From the You Cannot Make This Stuff Up Department-Apparently Inebriated Moose found in Swedish tree

A seemingly intoxicated moose has been discovered entangled in an apple tree by a stunned Swede.

Per Johansson, 45, says he heard a roar from his vacationing neighbour’s garden in southwestern Sweden late Tuesday and went to have a look. There, he found a female moose kicking about in the tree. The animal was likely drunk from eating fermented apples.

Read it all.


Posted in * General Interest, * International News & Commentary, Animals, Europe, Sweden

15 comments on “From the You Cannot Make This Stuff Up Department-Apparently Inebriated Moose found in Swedish tree

  1. flaanglican says:

    Are we sure it’s the moose and not Mr. Johansson that’s intoxicated? With a story like that. . .

  2. Cennydd13 says:

    Well, if horse can get snockered on fermented apples, why not moose, too?

  3. Cennydd13 says:

    I meant to s “a horse.”

  4. Cennydd13 says:

    Better quit while I’m ahead.

  5. Palatino says:

    A good reminder that it’s time to pick up some Hard Cider.

  6. Bart Hall (Kansas, USA) says:

    There once was a sorry old moose,
    Especially fond of the “juice”
    Got stuck in a tree
    And couldn’t get free
    ‘Til some friends from AA pried her loose.

  7. TACit says:

    Having just read this on BBC before seeing it here, and being most amused, I am only curious now about whether it was an elk as the Brits reported :
    or really a moose, which the Canadians at CBC no doubt would be able to recognize? I can’t decide from the photo but surely someone on the ground could have.

  8. NoVA Scout says:

    Having found a moose in a tree, how does one go about extricating it? I think that would take some brow-furrowing. I showed the picture to one of my dogs, a youth of boundless energy who persists in believing that he can, if he applies himself, climb trees in pursuit of squirrels. Perhaps it’s a matter of diet.

  9. Hakkatan says:

    TACit, the article says near the end: “It is not unusual to see elk, or moose as they are known in North America, drunk in Sweden during autumn, when there are plenty of apples about.” Same species, different names, depending on the continent.

  10. TACit says:

    Oh! So it does – thanks, I didn’t see that, probably not imagining Swedes (or Brits?) would call a moose an elk when North Americans recognize them as two completely distinct animals. Now I’m more puzzled why they do so, though I don’t expect Hakkatan to answer the question…..

  11. Hakkatan says:

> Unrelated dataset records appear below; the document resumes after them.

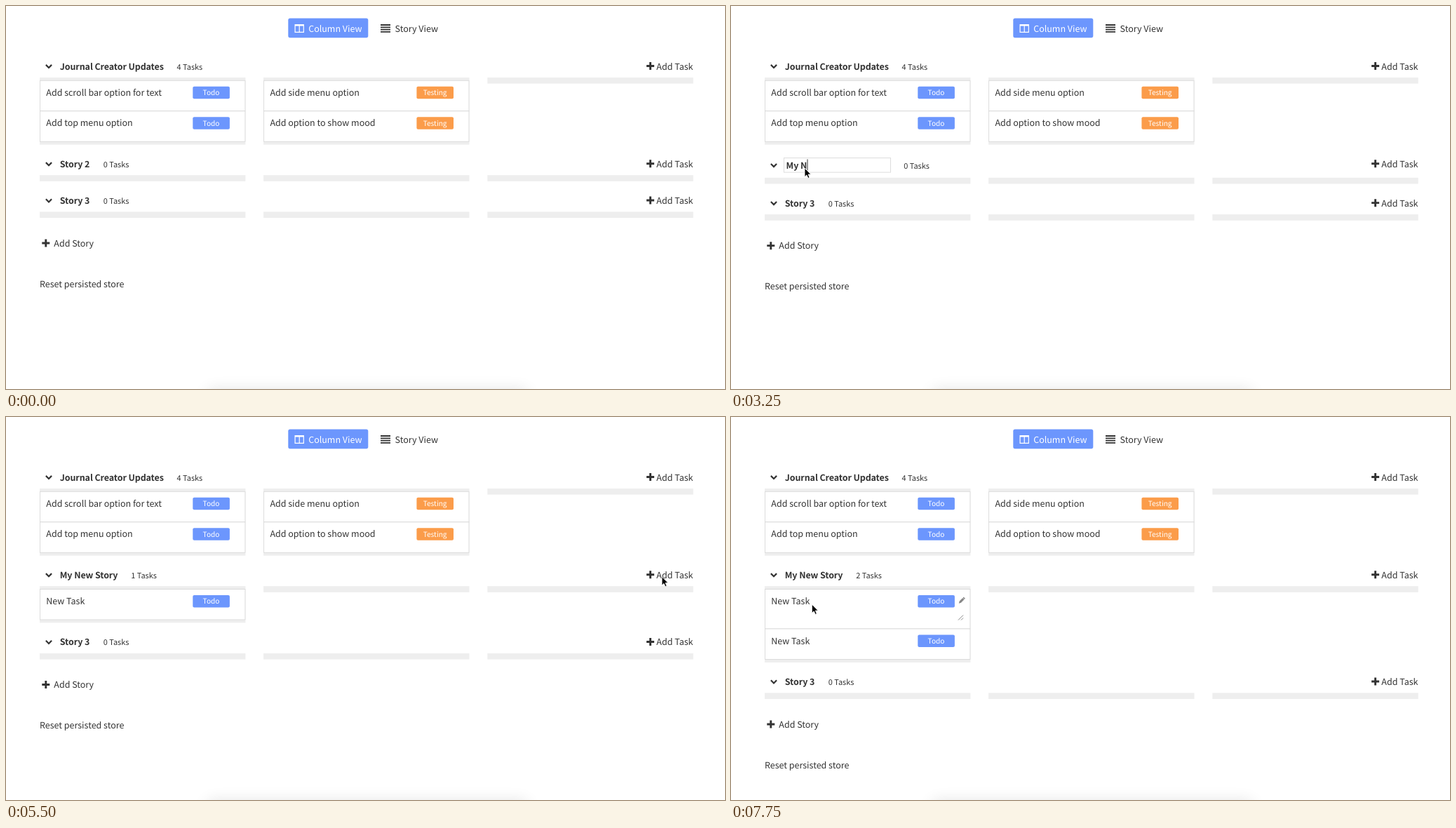
An HTML page for the animation above (8000 ms loop, 1025 by 546 pixels).

```html
<!DOCTYPE html>
<html lang="en">
<head>
<meta charset="utf-8">
<title>Story board</title>
<style>
  html, body { margin: 0; width: 100%; height: 100%; overflow: hidden; background: #fff; }
  svg { display: block; width: 1025px; height: 546px; }
  text {
    font: 12.49px "Noto Sans CJK JP", "Noto Sans CJK SC", "Noto Sans", sans-serif;
    fill: #333; text-rendering: geometricPrecision; white-space: pre;
  }
  .title { font-weight: 600; letter-spacing: -.1px; }
  .count { font-size: 10.93px; }
  .badge { font-size: 10.15px; font-weight: 500; fill: #fff; text-anchor: middle; }
  .white { fill: #fff; }
  .rail { fill: #eee; }
  .card { fill: #fff; stroke: #d9d9d9; stroke-width: .9; }
  .field { fill: none; stroke: #ddd; }
  .icon { fill: none; stroke: #333; }
</style>
</head>
<body>
<svg viewBox="0 0 1025 546">
  <defs>
    <filter id="soft" x="-20%" y="-150%" width="140%" height="400%">
      <feGaussianBlur stdDeviation="11 10"/>
    </filter>
  </defs>
  <rect x="288" y="545" width="454" height="40" opacity=".09" filter="url(#soft)"/>
  <rect x="402.3" y="17.6" width="114" height="27.6" rx="2.6" fill="#6c96fd"/>
  <path d="M411.5 26h13.4v11.9h-13.4zM412.7 28.4v8.3h4.9v-8.3zM418.8 28.4v8.3h4.9v-8.3z" fill="#fff" fill-rule="evenodd"/>
  <text class="white" x="431.2" y="36.7">Column View</text>
  <path class="icon" d="M534 27h14M534 30.3h14M534 33.6h14M534 36.9h14" stroke-width="1.8"/>
  <text x="554.6" y="36.7">Story View</text>
  <g id="board"></g>
  <path id="cursor" d="M0 0V12.6L2.9 9.9L4.9 14.4L7 13.5L5.1 9.1H9Z" fill="#000" stroke="#fff" stroke-width=".9"/>
</svg>
<script>
const LOOP = 8000, CARD = 43.5, PAD = 4.36, EMPTY = 8.7;
const COLS = [48, 367.1, 686.3], COL_W = 293.4;
const BADGES = { Todo: '#6c96fd', Testing: '#fb9c4a' };

// time, changes to the running state
const STEPS = [
  [0, { title: 'Story 2', countX: 138.8, tasks: 0 }],
  [750, { at: [151, 170] }],
  [1000, { at: [137, 186] }],
  [1250, { at: [115, 210] }],
  [1500, { at: [103.5, 233], hover: true }],
  [1750, { at: [105, 231] }],
  [2250, { hover: false, edit: true, countX: 246.3 }],
  [2750, { title: '' }],
  [3000, { title: 'My' }],
  [3250, { title: 'My N' }],
  [3500, { title: 'My New S' }],
  [3750, { title: 'My New Story' }],
  [4000, { edit: false, countX: 178.3 }],
  [4250, { at: [210, 238] }],
  [4500, { at: [470, 246] }],
  [4750, { at: [740, 241] }],
  [5000, { at: [895, 233] }],
  [5250, { at: [927, 230] }],
  [5500, { at: [935, 227.5], tasks: 1 }],
  [6250, { tasks: 2 }],
  [6500, { at: [720, 241] }],
  [6750, { at: [310, 266] }],
  [7000, { at: [121.8, 274] }],
  [7250, { at: [119, 272], open: true }],
  [7500, { at: [117, 269] }],
  [7750, { at: [115.3, 267] }]
];

const board = document.getElementById('board');
const cursor = document.getElementById('cursor');

const text = (x, y, str, cls = '') => `<text class="${cls}" x="${x}" y="${y}">${str}</text>`;
const rect = (x, y, w, h, rest) => `<rect x="${x}" y="${y}" width="${w}" height="${h}" ${rest}/>`;
const plus = (x, y) =>
  `<path class="icon" d="M${x - 5.5} ${y}h11M${x} ${y - 5.5}v11" stroke-width="2.9"/>`;
const chevron = y =>
  `<path class="icon" d="M56.9 ${y - 2.1}l4.1 4.1l4.1 -4.1" stroke-width="2.2"/>`;
const pencil = (x, y) =>
  `<path transform="translate(${x} ${y}) rotate(45)" d="M-1.6 -5.6h3.2v1.5h-3.2zM-1.6 -3.5h3.2v6.3L0 5.6L-1.6 2.8z" fill="#888"/>`;
const grip = (x, y) =>
  `<path class="icon" d="M${x} ${y + 7}l7 -7M${x + 4} ${y + 7}l3 -3" stroke-width=".9" style="stroke:#777"/>`;

function card(x, y, h, [label, badge], hot, open) {
  return rect(x + .5, y, COL_W - 1, h, 'class="card"')
    + text(x + 9.3, y + 21.7, label)
    + rect(x + 218.3, y + 8.5, 52.6, 17.5, `rx="2" fill="${BADGES[badge]}"`)
    + text(x + 244.5, y + 21, badge, 'badge')
    + (hot ? pencil(x + 280.8, y + 16.2) : '')
    + (open ? grip(x + 276, y + 37) : '');
}

function column(x, y, tasks, s) {
  const body = [];
  let top = y + PAD;
  for (const [i, task] of tasks.entries()) {
    const open = s.open && task[0] === 'New Task' && i === 0;
    const h = CARD + (open ? 13 : 0);
    const [cx, cy] = s.at || [0, 0];
    const hot = cx > x && cx < x + COL_W && cy > top && cy < top + h;
    body.push(card(x, top, h, task, hot, open));
    top += h;
  }
  const height = top + PAD - y;
  return { height, svg: rect(x, y, COL_W, height, 'class="rail"') + body.join('') };
}

// Draws one story whose rails start at y; returns its markup and height.
function story(y, title, countX, lists, s, active) {
  const edit = active && s.edit;
  const base = y - 11.4, drop = edit ? 1.9 : 0, shift = edit ? 3.7 : 0;
  const count = lists.flat().length;
  let svg = chevron(base - 4.5 + drop)
    + text(edit ? 78.6 : 76.8, base + drop, title, active ? 'title active' : 'title')
    + text(countX, base + drop, `${count} Tasks`, 'count')
    + plus(918.6, base - 5) + text(927.3, base, 'Add Task');
  if (edit) svg += rect(75.5, y - 24.5, 152, 20.5, 'class="field"') + '<path id="caret" class="icon"/>';
  if (active && s.hover) svg += rect(73.5, y - 26.5, 49, 20.5, 'class="field"');
  let height = EMPTY;
  COLS.forEach((x, i) => {
    const col = column(x, y + shift, lists[i], s);
    svg += col.svg;
    height = Math.max(height, col.height);
  });
  return { svg, height: height + shift };
}

function draw(s) {
  const first = [
    [['Add scroll bar option for text', 'Todo'], ['Add top menu option', 'Todo']],
    [['Add side menu option', 'Testing'], ['Add option to show mood', 'Testing']],
    []
  ];
  const added = Array(s.tasks).fill(['New Task', 'Todo']);
  const rows = [
    ['Journal Creator Updates', 243.6, first],
    [s.title, s.countX, [added, [], []]],
    ['Story 3', 138.8, [[], [], []]]
  ];
  let y = 101.9, svg = '';
  rows.forEach(([title, countX, lists], i) => {
    const part = story(y, title, countX, lists, s, i === 1);
    svg += part.svg;
    y += part.height + 43.5;
  });
  y -= 52.2;
  svg += plus(56.8, y + 44.6) + text(68.3, y + 49.4, 'Add Story')
    + text(48, y + 107.2, 'Reset persisted store');
  board.innerHTML = svg;

  const caret = document.getElementById('caret');
  if (caret) {
    const x = 79.4 + (s.title ? board.querySelector('.active').getComputedTextLength() : 0);
    caret.setAttribute('d', `M${x} 218.5v16`);
  }
  cursor.style.display = s.at ? '' : 'none';
  if (s.at) cursor.setAttribute('transform', `translate(${s.at})`);
}

let shown = -1;
function tick(now) {
  const t = now % LOOP;
  const count = STEPS.filter(([start]) => start <= t).length;
  if (count !== shown) {
    shown = count;
    draw(Object.assign({}, ...STEPS.slice(0, count).map(step => step[1])));
  }
  requestAnimationFrame(tick);
}
tick(performance.now());
</script>
</body>
</html>
```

    Both American Moose and Eurasian Elk are members of Alces alces, although this species does have some regional subspecies. What North Americans call elk are members of Cervus canadiensus and are often now referred to as wapiti. Wapiti are also found in eastern Asia. (Thanks, Wikipedia!)

  12. Cennydd13 says:

    And here in the San Joaquin Valley of California, and more specifically, Los Banos National Wildlife Refuge, we have the subspecies called Tule Elk, which once were abundant but are now rare. There are about 500 left, and as the herd increases, they are being gradually released in other areas of the state. They are identical in appearance, except that a bull averages about 450 pounds on the hoof. The cows are slightly smaller. They are beautiful animals.

  13. tired says:

    A Møøse once bit my sister… No realli!

    I suppose this explains it.


  14. Cennydd13 says:

    Never…..ever……argue with a bull moose in rut! They are huge animals, and are extremely dangerous. Never approach one!

  15. Rich Gabrielson says:

    Never heard of a Swedish apple tree – I suspect it was a Swedish moose that got caught in an ordinary apple tree. (I’m Norwegian despite the mangling of the family name at Ellis Island :p )